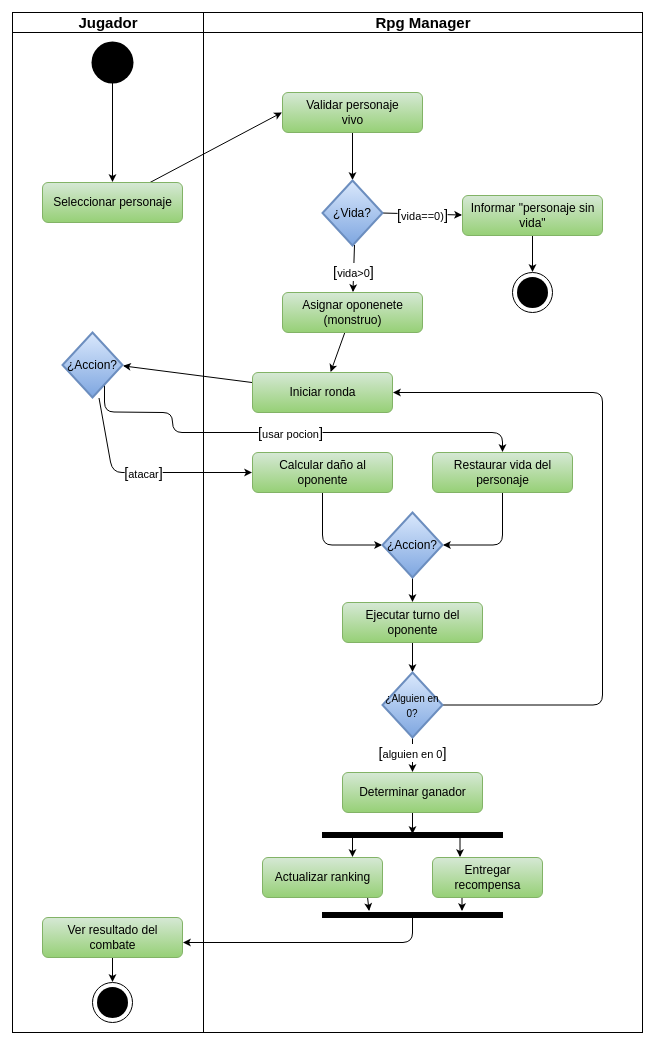
<!DOCTYPE html>
<html lang="es">
<head>
<meta charset="utf-8">
<title>Diagrama de actividad: combate</title>
<style>
:root {
  --ink: #000;
  --paper: #fff;
  --action-top: #d5e8d4;
  --action-bottom: #97d077;
  --action-line: #82b366;
  --choice-top: #dae8fc;
  --choice-bottom: #7ea6e0;
  --choice-line: #6c8ebf;
}
* { box-sizing: border-box; margin: 0; }
html, body { width: 655px; height: 1045px; overflow: hidden; background: var(--paper); }
body { position: relative; color: var(--ink); font: 12px/14.4px "Liberation Sans", Arial, sans-serif; }

.lanes { position: absolute; left: 12px; top: 12px; width: 631px; height: 1021px; display: grid; grid-template-columns: 190px 1fr; border: 1px solid var(--ink); }
.lane + .lane { border-left: 1px solid var(--ink); }
.lane h2 { height: 20px; border-bottom: 1px solid var(--ink); font-size: 15px; line-height: 19px; text-align: center; }

.flow { position: absolute; left: 0; top: 0; width: 655px; height: 1045px; }
.edges { fill: none; stroke: var(--ink); }
.edges path { marker-end: url(#arrow); }
.choices { fill: url(#choice-fill); stroke: var(--choice-line); stroke-width: 2; }
.ring { fill: var(--paper); stroke: var(--ink); }

.action, .choice, .guard { position: absolute; left: var(--x); top: var(--y); display: flex; align-items: center; justify-content: center; text-align: center; white-space: nowrap; }
.action { width: var(--w, 141px); height: 41px; border: 1px solid var(--action-line); border-radius: 6px; background: linear-gradient(var(--action-top), var(--action-bottom)); }
.choice { width: 60px; height: 65px; }
.choice.small { font-size: 10px; line-height: 15px; }
.guard { height: 18px; transform: translate(-50%, -50%); background: var(--paper); font-size: 11px; line-height: 18px; align-items: baseline; }
.guard::before, .guard::after { font-size: 14.5px; }
.guard::before { content: "["; }
.guard::after { content: "]"; }
</style>
</head>
<body>
<main class="lanes">
  <section class="lane"><h2>Jugador</h2></section>
  <section class="lane"><h2>Rpg Manager</h2></section>
</main>

<svg class="flow" viewBox="0 0 655 1045" aria-hidden="true">
  <defs>
    <marker id="arrow" markerUnits="userSpaceOnUse" markerWidth="10" markerHeight="10" refX="8" refY="5" orient="auto">
      <path d="M9 5L1 1L3 5L1 9Z" fill="#000"/>
    </marker>
    <linearGradient id="choice-fill" x2="0" y2="1">
      <stop offset="0" stop-color="#dae8fc"/>
      <stop offset="1" stop-color="#7ea6e0"/>
    </linearGradient>
    <polygon id="diamond" points="0,-32.5 30,0 0,32.5 -30,0"/>
    <g id="final-node">
      <circle class="ring" r="20"/>
      <circle r="15.5"/>
    </g>
  </defs>

  <circle cx="112.5" cy="62.5" r="21"/>
  <use href="#final-node" x="532.5" y="292.5"/>
  <use href="#final-node" x="112.5" y="1002.5"/>

  <g class="edges">
    <path d="M112.5 82V181"/>
    <path d="M150 182.5L281 113"/>
    <path d="M352.5 132V179"/>
    <path d="M382 213L461 215"/>
    <path d="M354.5 245L353 291"/>
    <path d="M532.5 235V271"/>
    <path d="M345 332L331 371"/>
    <path d="M252 382.5L124 366"/>
    <path d="M104.5 385V402Q104.5 412 114 412L163 412.5Q172.5 412.5 172.5 422Q172.5 432.5 182 432.5H492Q502.5 432.5 502.5 442V451"/>
    <path d="M99 398L110.500 462Q112.500 472.500 122 472.500H251"/>
    <path d="M322.5 492V535Q322.5 545 332 545H381"/>
    <path d="M502.5 492V535Q502.5 545 493 545H444"/>
    <path d="M412.5 577V601"/>
    <path d="M412.5 642V671"/>
    <path d="M442 705H593Q602.5 705 602.5 695V402Q602.5 392.500 593 392.500H394"/>
    <path d="M412.5 737V771"/>
    <path d="M412.5 812V833"/>
    <path d="M352.5 837V856"/>
    <path d="M460 837V856"/>
    <path d="M367.500 897L369 910"/>
    <path d="M462 897V910"/>
    <path d="M412.5 917V933Q412.5 942 403 942.500H184"/>
    <path d="M112.5 957V981"/>
  </g>

  <g class="choices">
    <use href="#diamond" x="352.5" y="213"/>
    <use href="#diamond" x="92.5" y="365"/>
    <use href="#diamond" x="412.5" y="545"/>
    <use href="#diamond" x="412.5" y="705"/>
  </g>

  <g class="sync-bars">
    <rect x="322" y="832" width="181" height="6"/>
    <rect x="322" y="912" width="181" height="6"/>
  </g>
</svg>

<div class="action" style="--x:42px;--y:182px">Seleccionar personaje</div>
<div class="action" style="--x:282px;--y:92px">Validar personaje<br>vivo</div>
<div class="action" style="--x:462px;--y:195px">Informar "personaje sin<br>vida"</div>
<div class="action" style="--x:282px;--y:292px">Asignar oponenete<br>(monstruo)</div>
<div class="action" style="--x:252px;--y:372px">Iniciar ronda</div>
<div class="action" style="--x:252px;--y:452px">Calcular daño al<br>oponente</div>
<div class="action" style="--x:432px;--y:452px">Restaurar vida del<br>personaje</div>
<div class="action" style="--x:342px;--y:602px">Ejecutar turno del<br>oponente</div>
<div class="action" style="--x:342px;--y:772px">Determinar ganador</div>
<div class="action" style="--x:262px;--y:857px;--w:121px">Actualizar ranking</div>
<div class="action" style="--x:432px;--y:857px;--w:111px">Entregar<br>recompensa</div>
<div class="action" style="--x:42px;--y:917px">Ver resultado del<br>combate</div>

<div class="choice" style="--x:322px;--y:181px">¿Vida?</div>
<div class="choice" style="--x:62px;--y:333px">¿Accion?</div>
<div class="choice" style="--x:382px;--y:513px">¿Accion?</div>
<div class="choice small" style="--x:382px;--y:673px">¿Alguien en<br>0?</div>

<div class="guard" style="--x:422.5px;--y:215px">vida==0)</div>
<div class="guard" style="--x:353.5px;--y:272px">vida&gt;0</div>
<div class="guard" style="--x:290.5px;--y:433px">usar pocion</div>
<div class="guard" style="--x:143.5px;--y:473px">atacar</div>
<div class="guard" style="--x:412.5px;--y:753px">alguien en 0</div>
</body>
</html>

## PROBLEM REQUIREMENTS
Pull every line with the word "lanes" from the data.

## FINISHED EXERCISE
.lanes { position: absolute; left: 12px; top: 12px; width: 631px; height: 1021px; display: grid; grid-template-columns: 190px 1fr; border: 1px solid var(--ink); }
<main class="lanes">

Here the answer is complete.